### INSTRUCTIONS FOR THE TASK
Lines holding the string "dark" are the ones to copy; find them all in the data.

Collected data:
== Segment start ==

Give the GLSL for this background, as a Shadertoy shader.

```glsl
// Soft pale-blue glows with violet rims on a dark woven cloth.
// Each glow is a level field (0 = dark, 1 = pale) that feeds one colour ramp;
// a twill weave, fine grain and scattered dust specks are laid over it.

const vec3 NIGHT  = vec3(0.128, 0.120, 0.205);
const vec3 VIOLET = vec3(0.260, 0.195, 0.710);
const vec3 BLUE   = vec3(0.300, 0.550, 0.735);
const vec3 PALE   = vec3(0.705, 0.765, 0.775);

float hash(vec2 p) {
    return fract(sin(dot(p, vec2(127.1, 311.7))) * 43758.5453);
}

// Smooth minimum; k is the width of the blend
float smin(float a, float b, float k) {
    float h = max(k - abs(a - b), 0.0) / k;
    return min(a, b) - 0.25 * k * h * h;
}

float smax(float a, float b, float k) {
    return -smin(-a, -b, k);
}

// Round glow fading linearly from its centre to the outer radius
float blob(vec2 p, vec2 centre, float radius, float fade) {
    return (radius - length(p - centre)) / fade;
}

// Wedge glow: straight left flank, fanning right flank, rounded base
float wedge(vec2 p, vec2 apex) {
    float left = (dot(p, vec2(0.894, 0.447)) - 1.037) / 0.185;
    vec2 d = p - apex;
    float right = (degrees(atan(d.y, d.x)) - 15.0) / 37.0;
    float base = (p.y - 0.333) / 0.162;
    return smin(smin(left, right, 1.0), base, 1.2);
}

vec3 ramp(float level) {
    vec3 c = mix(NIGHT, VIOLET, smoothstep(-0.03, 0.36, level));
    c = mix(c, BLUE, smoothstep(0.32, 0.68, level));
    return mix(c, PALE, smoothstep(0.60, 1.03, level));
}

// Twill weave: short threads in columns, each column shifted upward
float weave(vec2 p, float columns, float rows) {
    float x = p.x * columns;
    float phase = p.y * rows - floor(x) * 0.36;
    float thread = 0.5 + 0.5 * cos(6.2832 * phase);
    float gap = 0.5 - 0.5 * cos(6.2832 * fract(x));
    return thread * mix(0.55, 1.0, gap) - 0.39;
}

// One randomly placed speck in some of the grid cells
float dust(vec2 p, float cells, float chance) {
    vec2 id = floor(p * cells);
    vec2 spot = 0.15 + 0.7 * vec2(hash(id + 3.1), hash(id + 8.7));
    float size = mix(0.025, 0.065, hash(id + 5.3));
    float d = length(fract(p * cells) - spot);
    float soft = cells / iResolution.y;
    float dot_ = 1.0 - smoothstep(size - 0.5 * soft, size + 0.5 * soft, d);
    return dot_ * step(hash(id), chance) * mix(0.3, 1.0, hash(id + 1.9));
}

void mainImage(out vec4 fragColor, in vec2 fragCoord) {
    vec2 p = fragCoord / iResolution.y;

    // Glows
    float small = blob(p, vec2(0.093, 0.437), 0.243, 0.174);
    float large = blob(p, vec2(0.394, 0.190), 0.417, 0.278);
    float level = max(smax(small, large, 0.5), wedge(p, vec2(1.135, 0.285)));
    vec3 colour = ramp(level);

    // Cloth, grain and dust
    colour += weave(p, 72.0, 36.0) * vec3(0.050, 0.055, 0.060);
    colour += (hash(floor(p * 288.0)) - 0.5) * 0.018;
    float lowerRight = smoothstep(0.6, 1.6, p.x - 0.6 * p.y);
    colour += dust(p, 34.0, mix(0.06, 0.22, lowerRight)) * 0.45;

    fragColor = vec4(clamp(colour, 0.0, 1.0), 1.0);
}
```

== Segment end ==

### COMPLETED EXERCISE
// Soft pale-blue glows with violet rims on a dark woven cloth.
// Each glow is a level field (0 = dark, 1 = pale) that feeds one colour ramp;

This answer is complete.